Earth Science Photo of the Day for October 24th

Hot Springs, Yellowstone National Park

October 24, 2011


Photographer: Marli Miller; Marli’s Website
Summary Author: Marli Miller

The hot springs shown above, linked by a shallow overflow channel, reside in the West Thumb Geyser Basin of Yellowstone National Park. Sinter, which is hydrothermally precipitated silica, forms the white crust while heat-tolerant bacteria and algae form the yellows and browns.

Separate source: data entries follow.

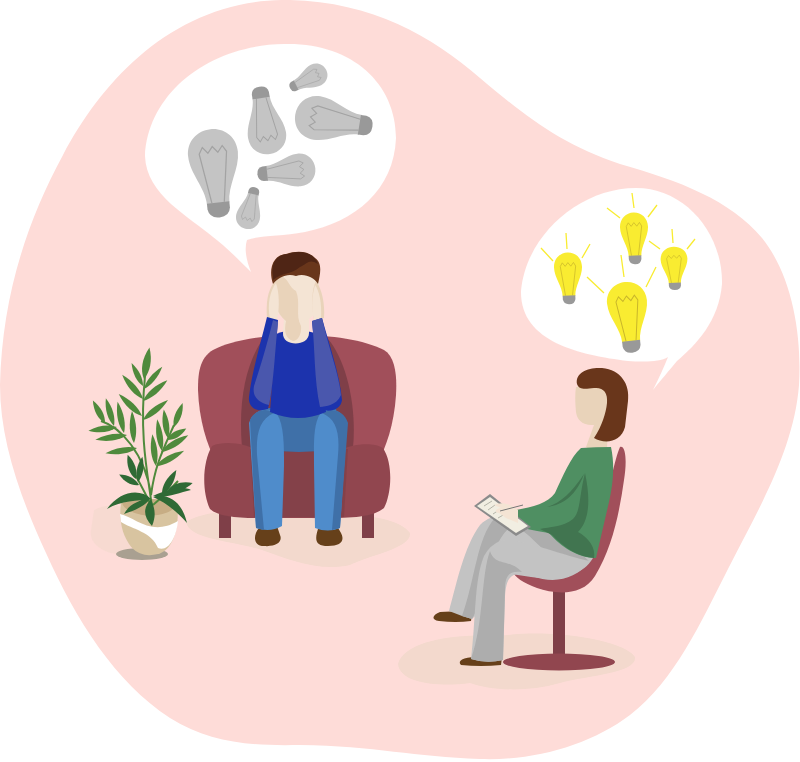
<!DOCTYPE html>
<html lang="en">
<head>
<meta charset="utf-8">
<title>Counselling session</title>
<style>
:root{--blush:#fedcd8;--shade:#f3d9cd;--white:#fff;--dim:#c4c4c4;--lit:#f9ec31;--cap:#999;--sofa:#a14f5a;--sofa-low:#91464f;--sofa-dark:#7f3f48;--skin:#f4e4d4;--skin-dark:#e9d3ba;--hair:#69361b;--hair-dark:#4f2515;--shirt:#1c33ad;--sleeve:#4a57ad;--jeans:#4f8ccb;--jeans-dark:#3f70a8;--shoe:#66401a;--green:#4f8f62;--green-dark:#417550;--grey:#c3c3c3;--grey-dark:#adadad;--leaf:#4f8a3c;--leaf-dark:#2f6a35;--pot:#d8c4a0}
html,body{margin:0;background:var(--white);overflow:hidden}
svg{display:block}
.blush{fill:var(--blush)}.shade{fill:var(--shade)}.white{fill:var(--white)}
.dim{color:var(--dim);--wire:#a3a3a3}.lit{color:var(--lit);--wire:#c9b62a}
.glass{fill:currentColor}.cap{fill:var(--cap)}
.wire{fill:none;stroke:var(--wire);stroke-width:1}
.rays{fill:none;stroke:var(--lit);stroke-width:1.3}
.sofa{fill:var(--sofa)}.sofa-low{fill:var(--sofa-low)}.sofa-dark{fill:var(--sofa-dark)}
.skin{fill:var(--skin)}.skin-dark{fill:var(--skin-dark)}
.hair{fill:var(--hair)}.hair-dark{fill:var(--hair-dark)}
.shirt{fill:var(--shirt)}.sleeve{fill:var(--sleeve)}
.jeans{fill:var(--jeans)}.jeans-dark{fill:var(--jeans-dark)}.shoe{fill:var(--shoe)}
.green{fill:var(--green)}.green-dark{fill:var(--green-dark)}
.grey{fill:var(--grey)}.grey-dark{fill:var(--grey-dark)}
.leaf{fill:var(--leaf)}.leaf-dark{fill:var(--leaf-dark)}
.stem{fill:none;stroke:var(--leaf);stroke-width:2}
.pot{fill:var(--pot)}
</style>
</head>
<body>
<svg width="800" height="762" viewBox="0 0 800 762" role="img" aria-label="A worried man in an armchair thinks of unlit bulbs while a counsellor taking notes thinks of glowing bulbs">
<defs>
<g id="bulb">
<path class="glass" d="M-9 40C-9 26-20 14-20 0C-20-12-11-20 0-20S20-12 20 0C20 14 9 26 9 40Z"/>
<path class="wire" d="M-5 39L-11-1L-8-6L-4-1L0-6L4-1L8-6L11-1L5 39"/>
<path class="cap" d="M-9 39H9V44Q8 51 0 51T-9 44Z"/>
</g>
<path id="frond" d="M0 0C5-8 6-20 1-32C-5-20-5-8 0 0Z"/>
</defs>

<path id="backdrop" class="blush" d="M290 0C372 2 432 36 480 78C525 116 562 145 620 164C680 181 730 200 762 238C792 275 802 335 799 385C794 450 758 510 729 567C700 624 675 680 630 715C590 745 535 761 480 759C415 757 375 746 300 745C250 746 210 743 170 718C115 682 76 620 46 553C20 497 0 440 0 385C2 300 25 225 63 155C105 75 180-2 290 0Z"/>

<g id="floor-shadows" class="shade">
<path d="M186 522C215 505 260 514 310 514C360 512 400 518 410 533C412 548 370 555 350 565C320 572 290 560 262 550C230 540 190 540 186 522Z"/>
<path d="M398 664C404 642 450 633 500 636C550 628 625 640 635 657C637 673 590 675 560 683C525 693 490 690 470 683C440 687 400 684 398 664Z"/>
<path d="M94 510C108 502 128 505 131 515V553C108 558 88 545 91 530Z" opacity=".6"/>
</g>

<g id="worried-thoughts">
<path class="white" d="M284 44C350 42 396 82 396 138C394 190 355 222 305 232C280 237 260 235 247 240Q243 252 251 272C237 258 225 246 213 237C190 217 146 195 145 156C148 92 210 45 284 44Z"/>
<g class="dim">
<use href="#bulb" transform="translate(213 154) rotate(-6) scale(1.25)"/>
<use href="#bulb" transform="translate(267 135) rotate(171) scale(.96)"/>
<use href="#bulb" transform="translate(317 118) rotate(-81) scale(1.1)"/>
<use href="#bulb" transform="translate(299 170) rotate(84) scale(.82)"/>
<use href="#bulb" transform="translate(248 217) rotate(-167) scale(.6)"/>
<use href="#bulb" transform="translate(316 75) rotate(63) scale(.57)"/>
</g>
</g>

<g id="bright-thoughts">
<path class="white" d="M636 188C685 188 723 233 722 284C719 321 696 345 677 361C668 372 661 380 653 390Q662 372 668 357C660 362 645 362 628 361C580 355 520 342 521 291C526 235 580 188 636 188Z"/>
<g class="lit">
<use href="#bulb" transform="translate(627 302) rotate(-6)"/>
<use href="#bulb" transform="translate(634 227) rotate(-2) scale(.7 .73)"/>
<use href="#bulb" transform="translate(568 267) rotate(-2) scale(.7 .73)"/>
<use href="#bulb" transform="translate(674 259) rotate(-2) scale(.67 .61)"/>
</g>
<path class="rays" d="M587 277L604 293M621 255L624 277M656 267L646 287M607 208L620 218M632 193L634 208M657 205L648 217M541 248L553 261M566 233L567 249M590 244L582 258M649 241L660 249M672 229L673 243M695 239L687 249"/>
</g>

<g id="armchair">
<path class="sofa-dark" d="M219 508H231V538H219ZM362 508H374V538H362Z"/>
<path class="sofa" d="M213 350C250 330 345 330 384 350C396 357 397 378 396 395C394 425 386 447 378 462H216C207 445 199 420 198 390C198 375 199 358 213 350Z"/>
<path class="sofa-dark" d="M262 340C246 365 238 400 242 448L260 500H335L353 448C357 405 346 360 328 339Z"/>
<path class="sofa-low" d="M212 446C225 440 250 444 258 452H338C350 443 375 442 383 448C394 465 391 495 384 508C370 520 335 518 296 518C255 518 222 520 210 509C202 492 202 463 212 446Z"/>
<path class="sofa-dark" d="M250 449H348L344 517H254Z" opacity=".65"/>
</g>

<g id="worried-man">
<g id="man-legs">
<path class="jeans-dark" d="M262 408H336L341 449Q298 455 258 449Z"/>
<path class="shoe" d="M259 528C253 535 253 546 264 546C276 547 283 542 280 535L277 526ZM319 526C314 540 315 546 328 546C341 546 345 541 341 533L337 526Z"/>
<path class="jeans" d="M249 423C253 410 268 405 277 414C284 425 284 445 284 466L282 526Q270 533 256 528Z"/>
<path class="jeans-dark" d="M250 420C254 410 267 407 274 413C260 419 256 432 257 455L264 530L256 528Z"/>
<path class="jeans" d="M347 423C343 410 328 405 320 414C313 425 314 445 314 466L315 528Q328 533 340 528Z"/>
<path class="jeans-dark" d="M348 423C344 410 330 407 322 413C336 419 340 432 338 455L332 530L340 528Z"/>
</g>
<path class="shirt" d="M276 334Q296 326 317 334L326 412Q298 424 270 412Z"/>
<path class="skin" d="M284 318H309V333C309 347 282 347 283 333Z"/>
<path class="skin" d="M273 280C274 266 318 264 319 281V301C317 317 307 322 296 322C283 322 274 312 273 298Z"/>
<path class="skin-dark" d="M274 284L280 276C289 278 289 288 296 291C301 303 295 315 301 326C302 335 297 341 293 341C285 338 284 331 286 321C276 313 272 300 274 284Z"/>
<path class="skin-dark" d="M267 319C266 303 267 291 275 281C279 288 281 301 276 320Z"/>
<path class="skin" d="M270 319C267 304 270 291 276 283C279 292 280 306 277 320Z"/>
<path class="skin-dark" d="M324 318C325 304 322 289 316 281C312 289 311 303 314 320Z"/>
<path class="skin" d="M321 318C322 303 319 290 315 285C312 295 311 308 314 320Z"/>
<path class="hair" d="M273 284C268 269 273 255 286 254C297 250 309 251 315 258C323 263 320 275 318 284C314 277 304 273 296 276C287 273 279 277 273 284Z"/>
<path class="hair-dark" d="M273 276C270 260 280 254 288 254C302 249 315 254 318 264C309 258 307 264 300 267C291 275 282 272 273 280Z"/>
<path class="shirt" d="M267 317L278 320C276 346 274 384 268 409C255 413 248 406 249 397C252 371 261 342 267 317Z"/>
<path class="sleeve" d="M273 320L278 322C275 350 274 380 269 405C258 403 252 396 254 386C261 365 268 341 273 320Z"/>
<path class="shirt" d="M312 321L322 318C329 344 340 375 342 400C341 410 329 413 320 409C314 383 315 348 312 321Z"/>
<path class="sleeve" d="M312 321L322 318C328 346 339 374 341 395C336 406 326 406 320 407C314 380 315 347 312 321Z"/>
</g>

<g id="potted-plant">
<ellipse cx="142" cy="554" rx="26" ry="6" fill="#a9a091"/>
<path class="pot" d="M121 503Q149 495 177 503C180 525 174 550 158 554Q142 558 132 548C121 535 119 518 121 503Z"/>
<path class="white" d="M120 514C135 517 151 537 178 521C176 539 168 552 158 548C152 532 132 529 121 522Z"/>
<path d="M122 503Q149 495 176 503Q175 514 149 516Q125 513 122 503Z" fill="#c7ad84"/>
<path class="stem" d="M152 507C148 475 139 438 145 376M151 495C145 453 120 427 101 421M151 495C155 465 163 450 174 425M150 503Q139 481 133 471M153 505Q168 492 178 481"/>
<g class="leaf">
<use href="#frond" transform="translate(144 379) rotate(8)"/>
<use href="#frond" transform="translate(143 399) rotate(-42) scale(.8 1)"/>
<use href="#frond" transform="translate(143 401) rotate(48) scale(.8 1)"/>
<use href="#frond" transform="translate(142 416) rotate(-48) scale(.8 1)"/>
<use href="#frond" transform="translate(143 420) rotate(50) scale(.8 1)"/>
<use href="#frond" transform="translate(143 386) rotate(-28) scale(.7 .8)"/>
<use href="#frond" transform="translate(144 389) rotate(38) scale(.7 .9)"/>
<use href="#frond" transform="translate(105 423) rotate(-30) scale(.8)"/>
<use href="#frond" transform="translate(114 426) rotate(-18) scale(.8 .9)"/>
<use href="#frond" transform="translate(124 433) rotate(-13) scale(.8 1)"/>
<use href="#frond" transform="translate(134 443) rotate(-5) scale(.8 1)"/>
<use href="#frond" transform="translate(117 427) rotate(-99) scale(.8 .9)"/>
<use href="#frond" transform="translate(127 435) rotate(-100) scale(.8 1)"/>
<use href="#frond" transform="translate(137 448) rotate(-101) scale(.8 1)"/>
<use href="#frond" transform="translate(174 427) rotate(18) scale(.8)"/>
<use href="#frond" transform="translate(168 438) rotate(-10) scale(.8 .9)"/>
<use href="#frond" transform="translate(162 451) rotate(-10) scale(.8 1)"/>
<use href="#frond" transform="translate(156 466) rotate(-8) scale(.8 1)"/>
<use href="#frond" transform="translate(167 440) rotate(57) scale(.8 .7)"/>
<use href="#frond" transform="translate(161 452) rotate(57) scale(.8 1)"/>
<use href="#frond" transform="translate(156 466) rotate(60) scale(.8 1)"/>
</g>
<g class="leaf-dark">
<use href="#frond" transform="translate(136 479) rotate(-21) scale(.9 .8)"/>
<use href="#frond" transform="translate(138 482) rotate(8) scale(.8)"/>
<use href="#frond" transform="translate(139 485) rotate(-64) scale(.8 .7)"/>
<use href="#frond" transform="translate(162 495) rotate(28) scale(.9)"/>
<use href="#frond" transform="translate(168 490) rotate(72) scale(.9 .8)"/>
<path d="M151 499C140 488 120 491 107 509C122 500 137 501 151 499ZM151 499C143 508 143 516 152 526C157 514 154 507 151 499ZM153 497C168 493 182 501 187 523C178 513 167 503 153 497ZM153 496C170 488 184 486 191 490C178 493 165 499 153 496ZM151 498C137 500 128 506 124 514C135 510 144 507 151 498Z"/>
</g>
</g>

<g id="counsellor-chair">
<path class="sofa-dark" d="M553 585H565V662H553Z"/>
<ellipse class="sofa-low" cx="559" cy="662" rx="56" ry="8.500"/>
<path class="sofa" d="M620 447C626 445 627 462 624 480C619 515 612 548 595 576C582 597 555 594 537 588C523 583 515 577 512 571C545 576 574 571 590 555C604 525 611 468 620 447Z"/>
</g>

<g id="counsellor">
<path class="shoe" d="M472 614C461 611 449 611 440 612C432 615 431 620 439 621Q456 623 471 621ZM502 657H476C463 657 457 661 461 665Q481 667 501 665Z"/>
<path class="grey" d="M551 526L594 556C585 575 560 581 531 577L504 573C501 588 490 603 472 619Q461 616 449 611C457 582 464 547 480 525C493 512 511 515 525 521Z"/>
<path class="grey-dark" d="M495 518C477 537 475 580 462 616L472 619C488 594 486 551 508 529C520 520 534 545 554 557Q574 565 589 561L551 526Z"/>
<path class="grey" d="M500 541C520 537 560 555 590 561C575 580 554 584 532 576C510 569 506 579 505 597L503 660Q486 664 471 659C476 620 474 580 484 556Q490 545 500 541Z"/>
<path class="grey-dark" d="M490 551C481 575 484 622 471 659Q487 664 503 660L505 590C505 577 508 570 522 572C509 558 495 567 490 551Z"/>
<path class="skin-dark" d="M584 386H608V424L607 449Q596 454 586 447L594 425C583 426 577 420 576 412C575 402 575 393 576 387Z"/>
<path class="hair" d="M577 384C575 372 589 367 602 368C621 370 630 384 628 401L625 427C621 443 604 444 594 438C602 426 606 413 607 403C608 392 603 387 594 388C585 389 579 390 577 384Z"/>
<path class="green" d="M581 448Q596 447 611 447C615 466 613 484 609 502L596 558C578 558 561 547 549 533C532 530 520 529 515 521L516 510C533 507 548 503 555 493C563 476 570 458 581 448Z"/>
<path class="green-dark" d="M585 473C579 496 581 511 573 519C563 527 549 527 540 529L552 535C565 549 580 557 594 558C596 546 587 537 578 532C589 521 591 501 585 473Z"/>
<path class="green-dark" d="M584 474C571 493 562 502 547 507C564 505 577 494 584 474Z"/>
<g id="notepad">
<path d="M474 506L490 494L531 527L516 536Z" fill="#8b8b8b"/>
<path d="M477 506L490 497L528 526L516 533Z" fill="#f1eee2"/>
<path d="M484 506L492 501M488 510L495 505M493 514L499 510M498 518L505 514" fill="none" stroke="#b5b5a9"/>
</g>
<path class="skin" d="M518 510C508 502 500 502 494 505L501 508C495 509 494 512 499 513L506 518L518 523Z"/>
<path d="M500 511L523 505" fill="none" stroke="#777"/>
</g>
</svg>
</body>
</html>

Although it’s one of the smallest of Yellowstone’s geyser basins, West Thumb is significant because it occupies part of a caldera within the much-larger and somewhat older Yellowstone caldera. West Thumb caldera was formed by an eruption between 150,000 and 200,000 years ago, whereas the main Yellowstone eruption occurred about 600,000 years ago. On a map, the West Thumb caldera appears as the distinct elliptical area that makes up the western part of Yellowstone Lake. With an area of about 30 sq. mi (78 sq. km), it compares in size to Crater Lake, Oregon. By contrast, the Yellowstone caldera exceeds 1,000 sq. mi. (2,590 sq. km) in area. Photo taken in July 2008.


Photo details: Camera Maker: Canon; Camera Model: Canon EOS 5D; Lens: EF24-105mm f/4L IS USM; Image Focal Length: 32.0mm; Aperture: f/9.0; Exposure Time: 0.025 s (1/40); ISO equiv: 100; Exposure Bias: -0.33 EV; Metering Mode: Spot; Exposure: program (Auto); White Balance: Auto; Flash Fired: No (enforced); Orientation: Normal; Color Space: Adobe RGB (1998).